Ivy: I loved the courses I took, especially the ones I had with Professor Rosati. Her classes dove into what it’s really like to work in publishing and prompted lots of discussion. I also loved my internships, especially at the Macmillan publishing house where I ended up getting to be an assistant to one of the editorial directors for a children’s book imprint. Also, a huge highlight of the program were the friends I made. We all ate, breathed, and slept publishing for two years together, and we all work in publishing now—it’s been really helpful to be able to bounce ideas about our jobs and careers off of each other. I’m so proud of all of them—walking across the stage at Rockefeller Center together to get our diplomas was the perfect final highlight.
Prof. Denning: What advice would you give to students who still have to write their graduate thesis papers?
Ivy: Since your thesis is based on your internship experience, try to apply what you are doing at your internship to what you are learning about in class—for me, they really bounced off of each other. Start making notes of certain topics you want covered in your paper, and how you dealt with them at your internship. Once you do that, you will find that writing your thesis will be easier once you have facets of your thesis statement to string along. Also, choose a topic that really interests you and you want to dig deeper into. It is hard work to write, but if you choose a topic that you’re passionate about, the words will flow much faster.

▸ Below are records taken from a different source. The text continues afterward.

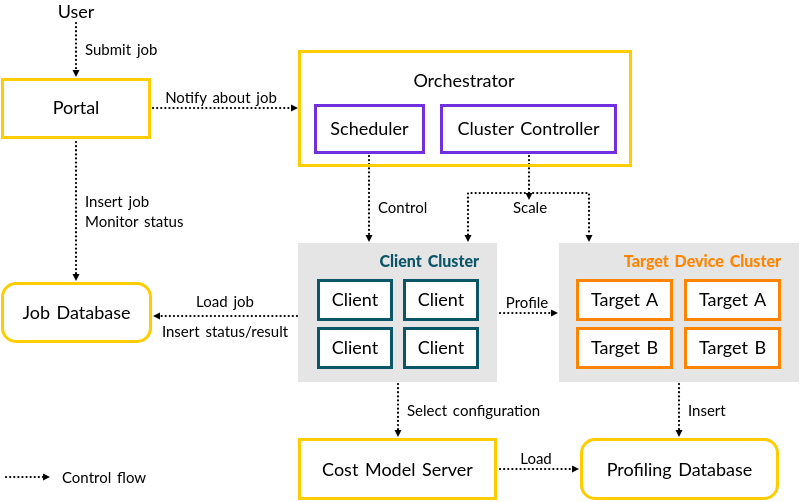
<!DOCTYPE html>
<html lang="en">
<head>
<meta charset="utf-8">
<title>Profiling system architecture</title>
<style>
:root {
  --ink: #000;
  --paper: #fff;
  --yellow: #ffcc00;
  --purple: #7030e0;
  --teal: #0b5568;
  --orange: #ff8500;
  --cluster: #e5e5e5;
}
* { box-sizing: border-box; margin: 0; padding: 0; }
html, body { width: 800px; height: 502px; overflow: hidden; background: var(--paper); }
.diagram {
  position: relative; width: 800px; height: 502px; overflow: hidden;
  font: 18px/22px Lato, "Open Sans", sans-serif; word-spacing: 2px; color: var(--ink);
}
.flows { position: absolute; left: 0; top: 0; }
.flows .path { fill: none; stroke: var(--ink); stroke-width: 2.2; stroke-linecap: round; stroke-dasharray: 0.1 4; }
.node {
  display: flex; align-items: center; justify-content: center;
  border: 3px solid var(--yellow); background: var(--paper); white-space: nowrap;
}
.diagram > .node, .orchestrator, .cluster { position: absolute; }
.database { border-radius: 15px; }
.portal { left: 1px; top: 78px; width: 150px; height: 61px; padding-bottom: 3px; }
.job-db { left: 1px; top: 282px; width: 151px; height: 61px; padding-bottom: 1px; }
.cost-server { left: 298px; top: 438px; width: 199px; height: 62px; padding-bottom: 1px; }
.profiling-db { left: 580px; top: 438px; width: 199px; height: 62px; padding-bottom: 1px; }

.orchestrator {
  left: 298px; top: 50px; width: 334px; height: 117px;
  border: 3px solid var(--yellow); padding: 16px 12px 0 13px;
}
.orchestrator h2 { font-size: 18px; font-weight: 400; text-align: center; padding-right: 3px; }
.modules { display: flex; gap: 15px; margin-top: 13px; }
.modules .node { height: 50px; border-color: var(--purple); padding-bottom: 2px; }
.scheduler { width: 111px; }
.controller { width: 177px; }

.cluster { top: 243px; height: 139px; padding: 7px 18px 0; background: var(--cluster); }
.cluster h2 { font-size: 16px; line-height: 22px; font-weight: 800; text-align: right; color: var(--accent); }
.members { display: grid; grid-auto-rows: 42px; row-gap: 6px; margin-top: 7px; }
.members .node { border-color: var(--accent); padding-bottom: 2px; }
.clients { --accent: var(--teal); left: 298px; width: 199px; }
.clients .members { grid-template-columns: 76px 76px; column-gap: 10px; margin-left: 1px; }
.targets { --accent: var(--orange); left: 559px; width: 240px; }
.targets .members { grid-template-columns: 97px 97px; column-gap: 11px; margin-left: -1px; }

.label { position: absolute; font-size: 15px; line-height: 20px; white-space: nowrap; }
.centered { transform: translateX(-50%); text-align: center; }
.actor { font-size: 18px; }
</style>
</head>
<body>
<main class="diagram">
  <svg class="flows" width="800" height="502" viewBox="0 0 800 502" aria-hidden="true">
    <defs>
      <marker id="head" markerUnits="userSpaceOnUse" markerWidth="8" markerHeight="8" refX="0" refY="4" orient="auto">
        <polygon points="0,0.5 7,4 0,7.5"/>
      </marker>
    </defs>
    <g class="path" marker-end="url(#head)">
      <path d="M76 23V70" marker-end="url(#head)"/>
      <path d="M153 108H291" marker-end="url(#head)"/>
      <path d="M76 142V274" marker-end="url(#head)"/>
      <path d="M369 156V235" marker-end="url(#head)"/>
      <path d="M529 156V193"/>
      <path d="M529 193H468V235" marker-end="url(#head)"/>
      <path d="M529 193H589V235" marker-end="url(#head)"/>
      <path d="M297 316H160" marker-end="url(#head)"/>
      <path d="M500 313H551" marker-end="url(#head)"/>
      <path d="M398 384V430" marker-end="url(#head)"/>
      <path d="M679 384V430" marker-end="url(#head)"/>
      <path d="M500 469H572" marker-end="url(#head)"/>
      <path d="M6 477H43" marker-end="url(#head)"/>
    </g>
  </svg>

  <p class="label centered actor" style="left:76px;top:1px">User</p>
  <div class="node portal">Portal</div>

  <section class="orchestrator">
    <h2>Orchestrator</h2>
    <div class="modules">
      <div class="node scheduler">Scheduler</div>
      <div class="node controller">Cluster Controller</div>
    </div>
  </section>

  <div class="node database job-db">Job Database</div>

  <section class="cluster clients">
    <h2>Client Cluster</h2>
    <div class="members">
      <div class="node">Client</div>
      <div class="node">Client</div>
      <div class="node">Client</div>
      <div class="node">Client</div>
    </div>
  </section>

  <section class="cluster targets">
    <h2>Target Device Cluster</h2>
    <div class="members">
      <div class="node">Target A</div>
      <div class="node">Target A</div>
      <div class="node">Target B</div>
      <div class="node">Target B</div>
    </div>
  </section>

  <div class="node cost-server">Cost Model Server</div>
  <div class="node database profiling-db">Profiling Database</div>

  <p class="label" style="left:85px;top:39px">Submit job</p>
  <p class="label centered" style="left:221px;top:87px">Notify about job</p>
  <p class="label" style="left:85px;top:191px">Insert job<br>Monitor status</p>
  <p class="label" style="left:378px;top:197px">Control</p>
  <p class="label centered" style="left:530px;top:197px">Scale</p>
  <p class="label centered" style="left:225px;top:291px">Load job</p>
  <p class="label centered" style="left:225px;top:321px">Insert status/result</p>
  <p class="label centered" style="left:527px;top:292px">Profile</p>
  <p class="label" style="left:407px;top:400px">Select configuration</p>
  <p class="label" style="left:688px;top:400px">Insert</p>
  <p class="label centered" style="left:536px;top:448px">Load</p>
  <p class="label" style="left:62px;top:467px">Control flow</p>
</main>
</body>
</html>
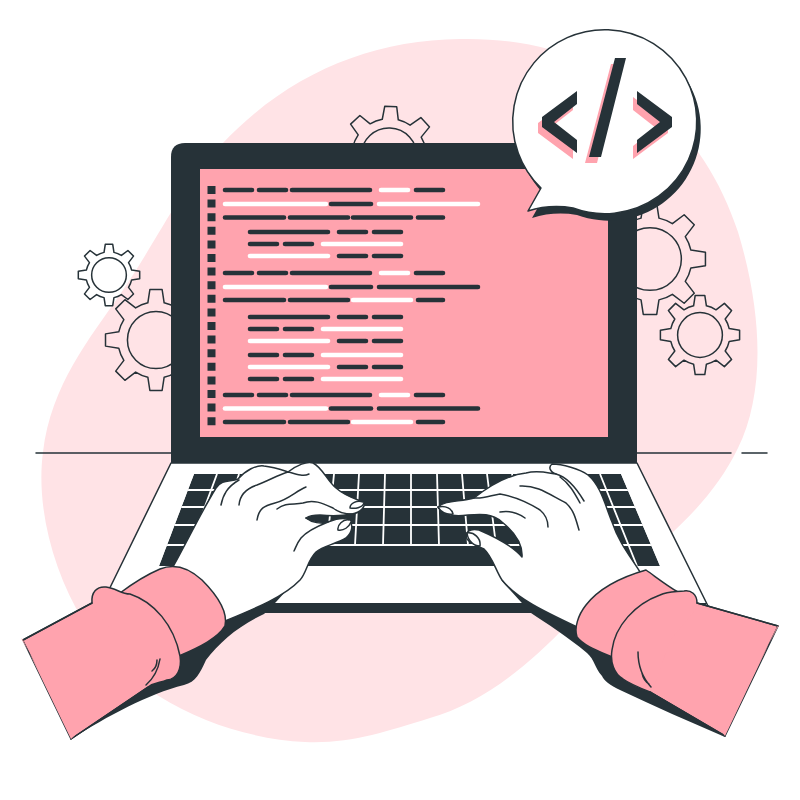
<!DOCTYPE html>
<html lang="en">
<head>
<meta charset="utf-8">
<title>Typing code on a laptop</title>
<style>
:root { --ink: #263238; --pink: #ffa3ae; --blush: #ffe3e6; --paper: #ffffff; }
html, body { margin: 0; background: var(--paper); overflow: hidden; }
svg { display: block; width: 800px; height: 800px; }
.ink { fill: var(--ink); }
.pink { fill: var(--pink); }
.blush { fill: var(--blush); }
.outline { fill: none; stroke: var(--ink); stroke-width: 1.5; stroke-linecap: round; stroke-linejoin: round; }
.outline.paper { fill: var(--paper); }
.outline.pink { fill: var(--pink); }
.gear path, .gear circle { vector-effect: non-scaling-stroke; }
.code { fill: none; stroke-width: 4.6; stroke-linecap: round; }
.dark { stroke: var(--ink); }
.light { stroke: var(--paper); }
.bullets { stroke: var(--ink); stroke-width: 8; stroke-dasharray: 8 5.6; }
.key-gaps { fill: none; stroke: var(--paper); stroke-width: 1.8; }
</style>
</head>
<body>
<svg viewBox="0 0 800 800" role="img" aria-label="Two hands typing code on a laptop">
  <defs>
    <g id="gear-teeth" class="gear outline">
      <path d="M-16-73L-12-99H12L16-73A75 75 0 0 1 40-63L61-79L79-61L63-40A75 75 0 0 1 73-16L99-12V12L73 16A75 75 0 0 1 63 40L79 61L61 79L40 63A75 75 0 0 1 16 73L12 99H-12L-16 73A75 75 0 0 1-40 63L-61 79L-79 61L-63 40A75 75 0 0 1-73 16L-99 12V-12L-73-16A75 75 0 0 1-63-40L-79-61L-61-79L-40-63A75 75 0 0 1-16-73Z"/>
      <circle r="56"/>
    </g>
    <g id="row-call" class="code">
      <path class="dark" d="M225 0H252M259 0H286M292 0H370M416 0H443"/>
      <path class="light" d="M381 0H408"/>
    </g>
    <g id="row-assign" class="code">
      <path class="light" d="M225 0H326"/>
      <path class="dark" d="M331 0H371"/>
    </g>
    <path id="row-return" class="code dark" d="M225 0H284M290 0H348M418 0H443"/>
    <path id="row-inner-head" class="code dark" d="M250 0H328M339 0H366M374 0H401"/>
    <g id="row-inner-pair" class="code">
      <path class="dark" d="M250 0H277M285 0H312"/>
      <path class="light" d="M323 0H401"/>
    </g>
    <g id="row-inner-value" class="code">
      <path class="light" d="M250 0H328"/>
      <path class="dark" d="M339 0H366M374 0H401"/>
    </g>
    <path id="bubble-shape" d="M541 188A92 92 0 1 1 573 208Q550 204 528 211Z"/>
    <path id="code-sign" d="M577 91V104L554 122L577 140V153L542 127V117ZM615 58H626L601 157H589ZM637 91V104L660 122L637 140V153L672 127V117Z"/>
    <clipPath id="keyboard-area"><path d="M194 474H621L660 566H159Z"/></clipPath>
  </defs>

  <g id="backdrop">
    <path class="blush" d="M460 39C600 36 700 115 738 232C764 318 764 395 738 448C700 527 622 568 570 622C520 674 478 704 430 718C385 732 350 744 305 742C225 738 130 698 84 622C52 570 36 505 43 452C51 385 90 338 121 293C160 236 180 188 222 144C288 74 370 40 460 39Z"/>
    <path class="outline" d="M36 453H731M742 453H767"/>
  </g>

  <g id="gears">
    <use href="#gear-teeth" transform="translate(109 275) scale(.31)"/>
    <use href="#gear-teeth" transform="translate(156 340) scale(.51)"/>
    <use href="#gear-teeth" transform="translate(389 156) rotate(2) scale(.5)"/>
    <use href="#gear-teeth" transform="translate(650 259) scale(.56)"/>
    <use href="#gear-teeth" transform="translate(700 335) scale(.4)"/>
  </g>

  <g id="laptop">
    <path class="outline paper" d="M171 463H637L708 606H101Z"/>
    <path class="ink" d="M101 603H707L700 613H108Z"/>
    <path class="ink" d="M171 463V157Q171 143 185 143H623Q637 143 637 157V463Z"/>
    <path class="pink" d="M200 169H608V437H200Z"/>
    <g id="keyboard" clip-path="url(#keyboard-area)">
      <path class="ink" d="M194 474H621L660 566H159Z"/>
      <path class="key-gaps" d="M150 490H670M150 507H670M150 525H670M150 545H670M411 474L411 545M385 474L383 545M359 474L355 545M334 474L327 545M309 474L299 545M284 474L269 545M262 474L243 545M239 474L216 545M217 474L183 566M437 474L439 545M462 474L468 545M487 474L496 545M512 474L524 545M536 474L552 545M558 474L581 545M579 474L608 545M600 474L637 566"/>
    </g>
  </g>

  <g id="code-lines">
    <path class="bullets" d="M211.500 186V426"/>
    <use href="#row-call" y="190"/>
    <use href="#row-assign" y="204"/>
    <use href="#row-return" y="217.500"/>
    <use href="#row-inner-head" y="232"/>
    <use href="#row-inner-pair" y="244"/>
    <use href="#row-inner-value" y="256"/>
    <use href="#row-call" y="273"/>
    <use href="#row-assign" y="287"/>
    <use href="#row-return" y="300"/>
    <use href="#row-inner-head" y="317"/>
    <use href="#row-inner-pair" y="329"/>
    <use href="#row-inner-value" y="341"/>
    <use href="#row-inner-pair" y="355"/>
    <use href="#row-inner-value" y="367"/>
    <use href="#row-inner-pair" y="379"/>
    <use href="#row-call" y="395"/>
    <use href="#row-assign" y="408.500"/>
    <use href="#row-return" y="422"/>
    <path class="code light" d="M379 204H478M353 300H411M353 422H411"/>
    <path class="code dark" d="M353 217.500H411M379 287H478M379 408.500H478"/>
  </g>

  <g id="speech-bubble">
    <use class="ink" href="#bubble-shape" x="4" y="7"/>
    <use class="outline paper" href="#bubble-shape"/>
    <use class="pink" href="#code-sign" x="-4" y="6"/>
    <use class="ink" href="#code-sign"/>
  </g>

  <g id="left-arm">
    <path class="ink" d="M71 739L130 690L180 655L225 618L305 570L276 602L264 614C238 626 220 642 206 660C200 673 196 682 184 685C148 694 108 716 71 739Z"/>
    <path class="outline paper" d="M170 572C184 548 200 514 216 488C222 479 230 482 238 479C246 470 256 465 264 466C274 467 282 470 288 472C297 465 307 461 313 463C322 467 328 482 336 488C345 496 356 499 363 502C367 506 360 513 352 514C342 516 329 516 320 515C314 515 309 516 306 518C313 521 321 523 328 522C336 519 344 517 349 520C354 525 352 533 346 538C336 544 323 546 316 552C307 561 307 572 300 580C284 597 254 609 225 621Z"/>
    <path class="outline" d="M221 505C223 495 227 487 239 480M239 505C240 493 248 488 257 485C270 480 278 475 288 472M288 472C297 474 303 477 309 474M257 520C259 508 264 506 275 503C288 500 296 491 306 487M277 509C286 502 294 505 303 503C313 499 322 503 333 508C339 513 346 514 352 514M306 518C312 523 321 524 328 522M328 522C318 526 306 532 301 538C297 543 296 547 294 551"/>
    <path class="outline paper" d="M363 502C357 500 350 503 350 508C355 509 362 508 364 503M349 520C343 519 337 525 338 530C344 531 349 527 351 522"/>
    <path class="outline pink" d="M120 593C132 584 146 575 160 569C175 563 190 569 202 580C218 596 228 612 225 626C218 638 200 647 179 656L150 625Z"/>
    <path class="outline pink" d="M23 640L92 603C91 592 97 586 106 587C116 588 121 594 130 594C154 602 174 625 180 656C182 669 177 679 167 680C160 683 155 682 148 687L71 739Z"/>
    <path class="pink" d="M24 641L90 605L120 640L145 687L72 737Z"/>
    <path class="outline" d="M23 640L92 603M148 687L71 739M146 685C154 678 158 671 160 659M152 671C156 668 157 664 157 660"/>
    <path class="pink" d="M21 638L23 640L71 739L75 735Z"/>
  </g>

  <g id="right-arm">
    <path class="ink" d="M725 737C690 722 654 706 620 690C610 685 604 681 602 676C594 667 595 660 587 653C568 637 546 623 531 613L501 580L575 620L613 657L665 697Z"/>
    <path class="outline paper" d="M438 507C445 500 460 502 474 498C488 487 507 475 526 473C538 470 548 473 556 474C550 472 548 467 552 464C562 464 580 469 588 475C601 486 605 505 612 522C619 543 630 556 640 572L577 627C543 611 516 598 502 580C496 571 492 556 484 549C478 546 471 544 467 539C464 532 470 528 479 530C493 536 512 545 522 557C523 543 513 531 502 522C492 513 480 514 468 515C455 517 444 516 438 507Z"/>
    <path class="outline" d="M474 498C484 499 492 495 500 494C517 497 532 505 540 510C546 515 548 522 548 527M520 486C538 485 550 495 566 503C574 510 576 520 579 530M556 474C568 477 578 491 584 501M560 477C570 484 575 494 580 503M500 512C510 510 518 513 525 518"/>
    <path class="outline paper" d="M438 507C446 505 452 509 453 514C446 515 441 512 438 507M467 533C474 532 481 538 480 546C474 546 468 541 467 533"/>
    <path class="outline pink" d="M678 592C666 585 656 577 646 570C625 576 600 587 586 605C578 615 574 628 577 637C584 646 598 651 612 657L640 625Z"/>
    <path class="outline pink" d="M778 626L697 603C697 594 691 590 684 591C675 592 668 591 660 595C635 604 615 626 612 650C610 662 614 674 623 679C630 684 640 688 650 692L725 736Z"/>
    <path class="pink" d="M776 627L699 605L670 640L652 692L725 734Z"/>
    <path class="outline" d="M697 603L778 626M650 692L725 736M638 652C638 667 642 677 651 687M642 673C643 678 646 682 649 684"/>
    <path class="pink" d="M779 625L777 627L725 736L722 732Z"/>
  </g>
</svg>
</body>
</html>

Prof. Denning: What advice would you give students entering the field do to set themselves apart from other applicants? Do you look for anything specific on a resume or in an interview?
Ivy: I would definitely make it a point to really specify what you have done in your resume, and not just put “wrote articles, researched sources, and manned social media platforms.” How many new Twitter followers did you gain solely because of a great article you wrote that you posted in a tweet? What kind of professionals are you used to working with for tapping for sources? If it’s a fashion assistant job at a magazine, how quickly can you steam a dress, pack it in the garment bag, and run it back to the Valentino showroom? If it’s a publicity job at a publishing house, what type of clients have you worked with before, and how will that experience lend to the publishing house in your cover letter? With so many applicants applying to every position advertised, you really have to make yourself stand out with your capabilities and not your run of the mill tasks. I’ve interviewed interns before, and the ones that stood out were ones who told me exactly what they liked to do involving certain tasks, how they succeeded in them, and how they could apply that directly to the position they were interviewing for.
Prof. Denning: What are your hopes and dreams for your own career? Goals?
Ivy: Ultimately, I’d like to pursue being an executive editor, and then an editorial director and oversee editorial content and operations for an online edition of a magazine or a lifestyles website.
Prof.Denning: Is there anything else you would like to share with us?
Ivy: A firm handshake while giving eye contact counts for more than you think in an interview (and in life!).
Thank you Ivy, for this thoughtful and informative interview!